DATA TO PROCESS:
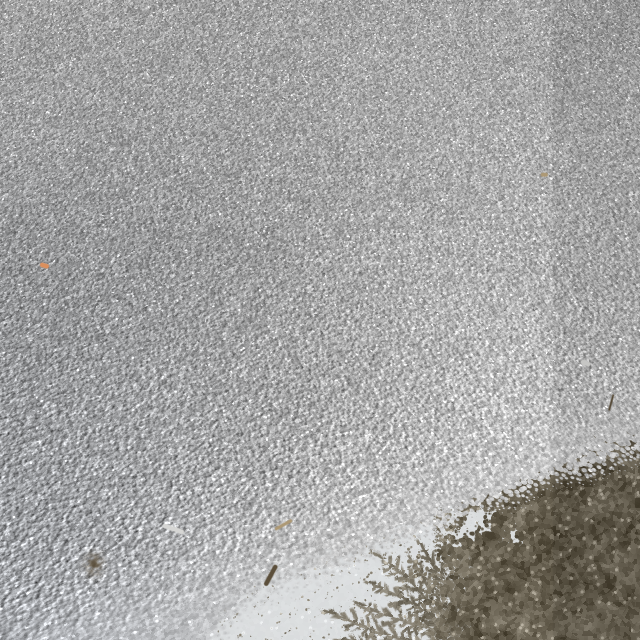
A Shadertoy shader for this texture:

```glsl
const vec3 SKY = vec3(0.86, 0.87, 0.875);
const vec3 FOLIAGE = vec3(0.375, 0.345, 0.28);
const vec3 TAN = vec3(0.68, 0.60, 0.46);
const vec3 BARK = vec3(0.36, 0.31, 0.23);
const vec3 PALE = vec3(0.84, 0.84, 0.83);
const vec3 ORANGE = vec3(0.86, 0.56, 0.36);
const float NEAR_GRAIN = 82.0;     // stones per canvas width at the bottom
const float FAR_GRAIN = 175.0;     // and at the top
const float NEAR_RELIEF = 0.36;
const float FAR_RELIEF = 0.13;
const float SEAM_X = 0.864;
const float SEAM_SHADE = 0.925;
const vec2 TRUNK = vec2(0.77, -0.03);
const int BRANCHES = 9;
const float TWIG_RATE = 62.0;

vec2 hash2(vec2 p) {
    vec3 q = fract(p.xyx * vec3(0.1031, 0.1030, 0.0973));
    q += dot(q, q.yzx + 33.33);
    return fract((q.xx + q.yz) * q.zy);
}

// Distance to the nearest cell point, and that cell's random value
vec2 cellular(vec2 p) {
    vec2 cell = floor(p), best = vec2(8.0, 0.0);
    for (int j = -1; j <= 1; j++)
    for (int i = -1; i <= 1; i++) {
        vec2 id = cell + vec2(i, j);
        vec2 h = hash2(id + 200.0);
        float d = length(id + h - p);
        if (d < best.x) best = vec2(d, fract(h.x * 17.3 + h.y * 5.7));
    }
    return best;
}

float slope(vec2 p, vec2 light) {
    return cellular(p + light).x - cellular(p - light).x;
}

float waves(vec2 p) {
    return (sin(p.x + 1.7 * sin(p.y * 0.8)) + sin(p.y * 1.3 + 1.4 * sin(p.x * 0.7))
          + 0.6 * sin(p.x * 2.3 - p.y * 1.9)) / 2.6;
}

// Feathered branch with forward-swept twigs
float branch(vec2 p, float angle, float len) {
    vec2 dir = vec2(cos(angle), sin(angle));
    p -= TRUNK;
    float along = dot(p, dir);
    float side = dot(p, vec2(-dir.y, dir.x)) + 0.006 * sin(along * 25.0 + angle * 9.0);
    float across = abs(side);
    float width = min((len - along) * 0.45, 0.024) * (0.7 + 0.3 * sin(along * 190.0 + angle * 7.0));
    float phase = (along - across * 0.8) * TWIG_RATE + 0.3 * sign(side) + 0.35 * sin(along * 90.0);
    float twig = abs(fract(phase) - 0.5) / TWIG_RATE;
    float body = smoothstep(0.003, -0.003, across - width);
    float lines = smoothstep(0.006, 0.002, twig);
    float stem = smoothstep(0.0035, 0.001, across) * smoothstep(0.003, -0.003, along - len);
    return max(body * lines, stem) * step(0.0, along);
}

float blob(vec2 p, vec2 center, vec2 radius) {
    vec2 q = (p - center) / radius;
    return exp(-dot(q, q));
}

// Soft-edged capsule for loose debris
float scrap(vec2 p, vec2 a, vec2 b, float radius) {
    vec2 v = b - a;
    float t = clamp(dot(p - a, v) / dot(v, v), 0.0, 1.0);
    return smoothstep(radius + 0.0015, radius - 0.0015, length(p - a - v * t));
}

void mainImage(out vec4 fragColor, in vec2 fragCoord) {
    vec2 uv = fragCoord / iResolution.xy;
    float near = 1.0 - uv.y;

    // Stones shrink with distance
    float growth = FAR_GRAIN - NEAR_GRAIN;
    vec2 ground = vec2((uv.x - 0.5) * (NEAR_GRAIN + growth * uv.y),
                       1.2 * (NEAR_GRAIN * uv.y + 0.5 * growth * uv.y * uv.y));
    vec2 stone = cellular(ground * 1.15);
    vec2 grit = cellular(ground * 1.9 + 57.0);
    vec2 tilted = mat2(0.88, -0.47, 0.47, 0.88) * ground;
    float relief = slope(tilted, vec2(-0.16, 0.18))
                 + 0.8 * slope(tilted.yx * 1.7 + 31.0, vec2(0.17, -0.17));
    relief *= 0.65 + 0.7 * stone.y;

    // Broad light over the asphalt
    float slant = uv.y - 0.30 + 0.37 * (1.0 - uv.x);
    float tone = 0.635 + 0.135 * exp(-max(slant, 0.0) * 4.0)
               + 0.045 * blob(uv, vec2(0.80, 0.50), vec2(0.25, 0.40))
               - 0.045 * blob(uv, vec2(0.05, 0.55), vec2(0.40, 0.25))
               - 0.05 * blob(uv, vec2(0.0, 0.05), vec2(0.25, 0.30))
               + 0.010 * waves(uv * 13.0);
    tone += relief * mix(FAR_RELIEF, NEAR_RELIEF, pow(near, 1.5)) * smoothstep(-0.08, 0.15, slant);
    tone += (stone.y - 0.5) * 0.08 + (grit.y - 0.5) * mix(0.13, 0.20, uv.y);
    tone -= 0.16 * near * smoothstep(0.50, 0.85, stone.x) * smoothstep(0.0, 0.2, slant);
    tone += 0.17 * step(0.972, grit.y) * smoothstep(0.55, 0.25, grit.x);
    vec3 color = tone * mix(vec3(1.0), vec3(0.985, 1.0, 1.025), smoothstep(0.6, 0.0, uv.x) * near);

    // Foliage mirrored in the water
    vec2 leaf = cellular(uv * 52.0 + 0.6 * waves(uv * 90.0));
    vec2 fleck = cellular(uv * 150.0);
    float density = smoothstep(0.57, 0.86, uv.x + 0.025 * waves(uv * 45.0) - 0.15 * uv.y);
    density += 0.55 * (0.48 - leaf.x) + 0.4 * (0.5 - fleck.x) + 0.12 * (fleck.y - 0.5);
    density -= 0.45 * blob(uv, vec2(0.745, 0.18), vec2(0.028, 0.022));
    density -= 0.45 * blob(uv, vec2(0.805, 0.15), vec2(0.020, 0.024));
    float tree = smoothstep(0.24, 0.42, density);
    vec2 frayed = uv + 0.005 * (vec2(leaf.y, fleck.y) - 0.5);
    for (int i = 0; i < BRANCHES; i++) {
        float k = float(i);
        float reach = 0.262 + 0.022 * sin(k * 2.2 - 0.6) - 0.007 * k;
        tree = max(tree, 0.9 * branch(frayed, 3.04 - 0.155 * k, reach));
    }
    vec3 leaves = FOLIAGE + 0.05 * waves(uv * 55.0) + 0.12 * (leaf.y - 0.5) + 0.17 * (fleck.y - 0.5);
    leaves += 0.08 * smoothstep(0.80, 0.60, uv.x);
    leaves += 0.18 * step(0.94, fleck.y) * smoothstep(0.5, 0.2, fleck.x);
    vec3 sky = SKY + 0.02 * (fleck.y - 0.5) + 0.07 * step(0.95, fleck.y) * smoothstep(0.5, 0.2, fleck.x);
    vec3 water = mix(sky, leaves, tree * 0.95);

    // Broken shoreline with stones above the water
    float leftCut = max(0.42 - uv.x, 0.0);
    float shore = slant + 6.0 * leftCut * leftCut + (0.45 - stone.x) * 0.06 + 0.010 * waves(uv * 40.0);
    float soft = mix(0.030, 0.010, smoothstep(0.45, 0.75, uv.x));
    color = mix(color, water, smoothstep(soft, -soft, shore));

    // Loose leaves and twigs
    color = mix(color, ORANGE, scrap(uv, vec2(0.066, 0.586), vec2(0.073, 0.584), 0.0035));
    color = mix(color, BARK, scrap(uv, vec2(0.416, 0.088), vec2(0.430, 0.114), 0.0035));
    color = mix(color, TAN, scrap(uv, vec2(0.432, 0.174), vec2(0.454, 0.186), 0.0025));
    color = mix(color, PALE, scrap(uv, vec2(0.258, 0.178), vec2(0.284, 0.169), 0.0035));
    color = mix(color, PALE, scrap(uv, vec2(0.911, 0.434), vec2(0.919, 0.431), 0.0035));
    color = mix(color, BARK, scrap(uv, vec2(0.952, 0.360), vec2(0.958, 0.382), 0.0015));
    color = mix(color, TAN, scrap(uv, vec2(0.848, 0.727), vec2(0.853, 0.727), 0.003));
    color = mix(color, BARK, blob(uv, vec2(0.147, 0.118), vec2(0.013, 0.016)) * min(stone.x * 1.6, 0.9));

    // Shaded strip right of the seam
    color *= mix(1.0, SEAM_SHADE, smoothstep(SEAM_X - 0.002, SEAM_X + 0.002, uv.x));
    fragColor = vec4(clamp(color, 0.0, 1.0), 1.0);
}
```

TASK REQUIREMENTS: Write the number of lines in the listing above that contain the word "along". No other text should appear.

SOLUTION: 6